Growth Expectations, Dividend Yields, and Future Stock Returns
According to the dynamic version of the Gordon growth model, the long-run expected return on stocks, stock yield, is the sum of the dividend yield on stocks plus some weighted average of expected future growth rates in dividends. We construct a measure of stock yield based on sell-side analysts' near-term earnings forecasts that predicts US stock index returns well, with an out-of-sample R-squared that is consistently above 2% at monthly frequency over our sample period. Stock yield also predicts future stock index returns in the US and other G7 countries and returns of US stock portfolios formed by sorting stocks based on firm characteristics, at various horizons. The findings are consistent with a single dominant factor driving expected returns on stocks over different holding periods. That single factor extracted from the cross section of stock yields using the Kelly and Pruitt (2013) partial regressions method predicts stock index returns better. The performance of the Binsbergen and Koijen (2010) latent factor model for forecasting stock returns improves significantly when stock yield is included as an imperfect observation of expected return on stocks. Consistent with folk wisdom, stock returns are more predictable coming out of a recession. Our measure performs as well in predicting stock returns as the implied cost of capital, another common stock yield measure that uses additional information.
We thank Binying Liu for excellent research assistance and valuable comments. We also thank Ben Golez, Shane Johnson, Hwagyun Kim, Qinghao Mao, Yu Yuan, and seminar participants at Erasmus University, Indian School of Business, Shanghai Advanced Institute of Finance (SAIF), Texas A&M University, and University of Notre Dame.
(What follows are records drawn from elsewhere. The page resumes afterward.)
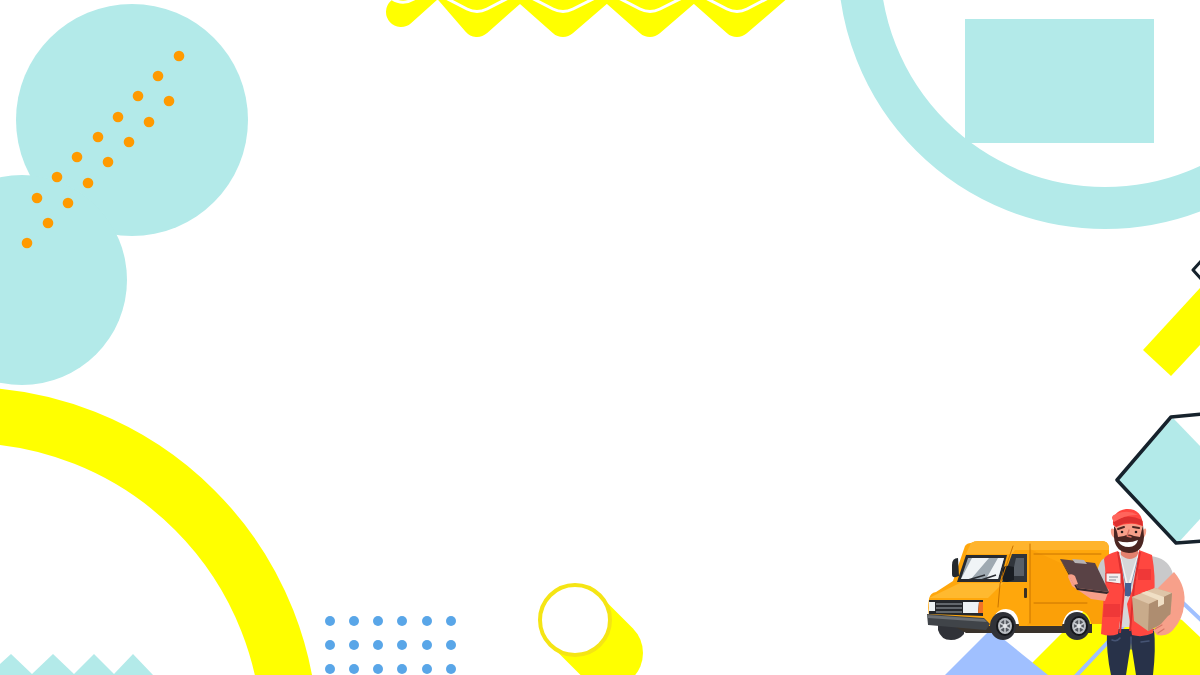
<!DOCTYPE html>
<html lang="en">
<head>
<meta charset="utf-8">
<title>Delivery background</title>
<style>
:root{--paper:#fff;--aqua:#b3eae9;--yellow:#ff0;--orange:#ff9a00;--dot:#59a6e8;--peri:#a0c0ff;--ink:#16222c;--van:#ffa70c;--van-shade:#f08f00;--tyre:#303238;--red:#ff4740;--red-deep:#dc302f;--skin:#f7a08a;--beard:#4b2622;--shirt:#c9c9cb;--jeans:#283249;--box:#c9ab8b}
html,body{margin:0;height:100%;overflow:hidden}
body{font-family:Inter,sans-serif}
.slide{position:relative;width:1200px;height:675px;overflow:hidden;background:var(--paper)}
.slide svg{display:block}
.aqua{fill:var(--aqua)}
.yellow{fill:var(--yellow)}
.orange{fill:var(--orange)}
.dots{fill:var(--dot)}
.peri{fill:var(--peri)}
.ring{fill:none}
.line{fill:none;stroke-linejoin:round;stroke-linecap:round}
</style>
</head>
<body>
<main class="slide">
<svg width="1200" height="675" viewBox="0 0 1200 675" role="img" aria-label="Geometric shapes around an empty area, with a courier and a delivery van">
<defs>
<g id="dot-row"><circle cx="330" r="5"/><circle cx="354" r="5"/><circle cx="378" r="5"/><circle cx="402" r="5"/><circle cx="427" r="5"/><circle cx="451" r="5"/></g>
<g id="wheel"><ellipse rx="13" ry="14" fill="var(--tyre)"/><ellipse cx="2" rx="9" ry="10" fill="#15171b"/><ellipse cx="2" rx="7" ry="8" fill="#b9bdc2"/><ellipse cx="2" rx="5" ry="6" fill="#55595f"/><path d="M2-6V6M-3-3 7 3M-3 3 7-3" stroke="#c9cdd1" stroke-width="1.5"/><circle cx="2" r="2" fill="#e3e5e7"/></g>
</defs>

<g id="circles-left">
<circle class="aqua" cx="132" cy="120" r="116"/>
<circle class="aqua" cx="22" cy="280" r="105"/>
<g class="orange">
<circle cx="179" cy="56" r="5.3"/><circle cx="158" cy="76" r="5.3"/><circle cx="138" cy="96" r="5.3"/><circle cx="118" cy="117" r="5.3"/><circle cx="98" cy="137" r="5.3"/><circle cx="77" cy="157" r="5.3"/><circle cx="57" cy="177" r="5.3"/><circle cx="37" cy="198" r="5.3"/>
<circle cx="169" cy="101" r="5.3"/><circle cx="149" cy="122" r="5.3"/><circle cx="129" cy="142" r="5.3"/><circle cx="108" cy="162" r="5.3"/><circle cx="88" cy="183" r="5.3"/><circle cx="68" cy="203" r="5.3"/><circle cx="48" cy="223" r="5.3"/><circle cx="27" cy="243" r="5.3"/>
</g>
</g>

<g id="zigzag-top">
<path class="line" d="M401 12 439-22 477 22 520-16 563 22 607-16 650 22 694-16 737 22 781-16" stroke="var(--yellow)" stroke-width="30"/>
<path class="yellow" d="M440-5h335l-38 25-43-28-44 28-43-28-44 28-43-28-43 28z"/>
<path class="line" d="M391-2q11 8 23 1M440-5l27 14q10 5 20 0l33-17 33 17q10 5 20 0l34-17 33 17q10 5 20 0l34-17 33 17q10 5 20 0l27-14" stroke="var(--paper)" stroke-width="3"/>
</g>

<circle class="ring" cx="1105" cy="-38" r="246" stroke="var(--aqua)" stroke-width="42"/>
<rect class="aqua" x="965" y="19" width="189" height="124"/>

<circle class="ring" cx="-35" cy="740" r="325" stroke="var(--yellow)" stroke-width="56"/>
<path class="aqua" d="M0 664 11 654 32 674 53 654 74 674 94 654 114 674 133 654 153 675H0z"/>
<g class="dots"><use href="#dot-row" y="621"/><use href="#dot-row" y="645"/><use href="#dot-row" y="669"/></g>

<g id="cylinder">
<path d="M575 620 608 653" stroke="var(--yellow)" stroke-width="70" stroke-linecap="round"/>
<circle cx="575" cy="620" r="35" fill="var(--paper)" stroke="#f5e514" stroke-width="4"/>
</g>

<g id="shapes-right">
<path class="line" d="M1202 260 1193 270 1202 280" stroke="var(--ink)" stroke-width="3"/>
<path class="yellow" d="M1143 350 1200 288V345L1171 376z"/>
<path class="aqua" d="M1173 418 1200 446V519L1178 543 1117 480z"/>
<path class="line" d="M1204 414 1171 417 1117 480 1176 543 1204 541" stroke="var(--ink)" stroke-width="3.5"/>
</g>

<g id="triangles">
<path class="yellow" d="M1020 675 1095 600 1150 606 1182 620 1200 637V675z"/>
<path class="peri" d="M945 675 991 629 1048 675z"/>
<path class="line" d="M1075 677 1163 584 1202 621" stroke="var(--peri)" stroke-width="4"/>
</g>

<g id="van">
<path d="M938 622h26v12q-5 6-13 6-10 0-13-10z" fill="var(--tyre)"/>
<path d="M950 624h142v9H966z" fill="#3a332c"/>
<path d="M971 543q3-2 8-2h123q6 0 7 6v64q0 10-5 13h-13q-2-13-14-14-12 0-15 16h-43q-1-17-13-17-12 0-15 17h-18l-43-7q-3-8-1-20 1-6 7-7l17-11 12-35q2-3 6-3z" fill="var(--van)"/>
<path d="M971 543q3-2 8-2h123q6 0 7 6v3h-94l-3 4h-46z" fill="#ffb42d"/>
<path d="M1030 549v72l-3 4h35q3-15 15-15t14 14h13q5-3 5-13v-26z" fill="var(--van-shade)" opacity=".3"/>
<path d="M929 598 960 583h43l-15 15z" fill="#ffb92f"/>
<path d="M966 555h41l-7 27h-43z" fill="#272b31"/>
<path d="M968 558h36l-6 21h-37z" fill="#9ea9b1"/>
<path d="m972 558h17l-18 21h-10zM998 558h6l-6 21h-12z" fill="#f0f4f6"/>
<path d="M968 580 985 575M981 580l15-5" stroke="#292d32" stroke-width="1.5"/>
<path d="M1012 554h15v28h-25z" fill="#30353b"/>
<path d="M1016 558h8v18h-12z" fill="#596068"/>
<path d="M1003 569q1-4 6-3l5 1v13l-7 2q-5 0-5-5z" fill="#191d22"/>
<path d="M958 558q-6 0-6 7v9q0 4 4 3l3-1z" fill="#24292e"/>
<path class="line" d="M1030 544v79M1013 546l-13 38-2 23M1034 603h53M1034 554h67" stroke="#c97400" stroke-width="1"/>
<rect x="1024" y="588" width="3" height="10" rx="1" fill="#3a3024"/>
<path d="M929 600h54v16l-54-2z" fill="#24272b"/>
<path d="M936 604h26M936 608h26M936 612h26" stroke="#777d82" stroke-width="1.5"/>
<path d="M929 602h6v9h-6zM963 602h16l-1 11h-15z" fill="#eef3f5"/>
<path d="M979 602h4v11h-5z" fill="#f37327"/>
<path d="M927 614 984 618 990 624 986 630 928 625z" fill="#404449"/>
<path d="M927 615 984 619 987 622 928 618z" fill="#6c7074"/>
<use href="#wheel" x="1003" y="626"/>
<use href="#wheel" x="1077" y="626"/>
</g>

<g id="courier">
<path d="M1107 629h47q2 20-1 46h-17l-5-32-5 32h-15q-5-23-4-46z" fill="var(--jeans)"/>
<path class="line" d="M1131 637v12M1112 640q5 2 8-2M1149 641l-8 1" stroke="#465474" stroke-width="1.5"/>
<path d="M1151 556q16 2 21 15l3 11-22 10-10-25zM1112 554q-12 4-14 14l-5 16 15 7z" fill="var(--shirt)"/>
<path d="M1174 572q13 15 10 34l-15 27q-8 5-14-2l2-8 10-16-9-19z" fill="var(--skin)"/>
<path d="M1116 552h26l5 75h-33z" fill="#d6d7d9"/>
<path d="M1121 541h17v14q-8 8-17 0z" fill="#e4816e"/>
<path class="line" d="M1119 555 1128 590 1139 555" stroke="#f3f3f3" stroke-width="3"/>
<path class="line" d="M1120 558 1128 597 1138 558" stroke="#8c98b2" stroke-width="1"/>
<path d="M1125 583h6v13h-6z" fill="#455f91"/>
<path d="M1118 551q-12 3-14 8 3 19 0 34l-3 41q9 3 17 0l6-40q0-25-6-43zM1139 550l13 5q4 23 2 39l-1 39q-10 5-21 2l-5-31 9-24z" fill="var(--red)"/>
<path d="M1118 552 1124 590 1120 633M1140 552 1134 586 1130 631" stroke="var(--red-deep)" stroke-width="2" fill="none"/>
<path d="M1106 573h15v11l-15-2z" fill="#f5eeee" stroke="var(--red-deep)"/>
<path d="M1109 577h9M1109 580h7" stroke="#868b96"/>
<path d="M1104 604h16v13h-17zM1138 569h13v11h-13z" fill="#ef3838"/>

<path d="M1115 530q-5-4-4 3 1 5 6 6zM1143 530q4-4 3 3-1 5-5 6z" fill="var(--skin)"/>
<path d="M1115 521h28l-1 19q-3 11-13 11t-13-11z" fill="var(--skin)"/>
<path d="M1114 526q3 3 4 11l6-1q5-3 10 0l6 1 3-12 1 12q-1 16-15 16-14-1-15-16z" fill="var(--beard)"/>
<path d="M1118 541q11 3 20-1-2 7-9 7-8 0-11-6z" fill="#fff"/>
<path class="line" d="m1118 529 6-2M1133 527l6 1" stroke="var(--beard)" stroke-width="2"/>
<circle cx="1122" cy="532" r="1.3" fill="#24191b"/><circle cx="1136" cy="532" r="1.3" fill="#24191b"/>
<path class="line" d="m1129 530-2 6 4 1" stroke="#d96f60" stroke-width="1.3"/>
<path d="M1113 525q-1-14 13-16 16-1 17 17l-8-2q-10-1-19 3z" fill="var(--red)"/>
<path d="M1113 522q14-10 29-2l1 6q-14-7-27 1z" fill="var(--red-deep)"/>
<path d="M1114 522q-5-6 2-8 12-5 22 1-12-1-24 7z" fill="#ff655c"/>

<path d="M1094 575 1109 590 1105 601 1091 599 1072 586 1068 577q2-5 6-4l12 2z" fill="var(--skin)"/>
<path d="M1060 559 1095 563 1109 592 1078 588z" fill="#594245"/>
<path d="M1060 559 1078 588 1109 592 1107 594 1077 590z" fill="#362a2e"/>
<path d="M1072 559 1084 560 1087 564 1075 563z" fill="#b6b2b4"/>
<path d="M1068 575q4-2 7 1l3 8-4 1z" fill="var(--skin)"/>

<path d="M1132 597 1155 588 1172 593 1170 620 1148 631 1134 621z" fill="var(--box)"/>
<path d="M1132 597 1155 588 1172 593 1149 604z" fill="#dec5a8"/>
<path d="M1149 604 1172 593 1170 620 1148 631z" fill="#ae8d70"/>
<path d="M1141 593 1147 591 1164 597 1164 604 1158 607 1158 600z" fill="#f0dfc5"/>
<path d="M1184 605q-1 14-11 25-6 7-16 5l-4-5 8-6 7-8z" fill="var(--skin)"/>
<path class="line" d="m1155 629 7-4M1158 633l6-4" stroke="#d67766" stroke-width="1.2"/>
</g>
</svg>
</main>
</body>
</html>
We are grateful to Ken French, Amit Goyal, Robert Shiller, Bhaskaran Swaminathan, and Hao Zhou for sharing their data with us. The views expressed herein are those of the authors and do not necessarily reflect the views of the National Bureau of Economic Research.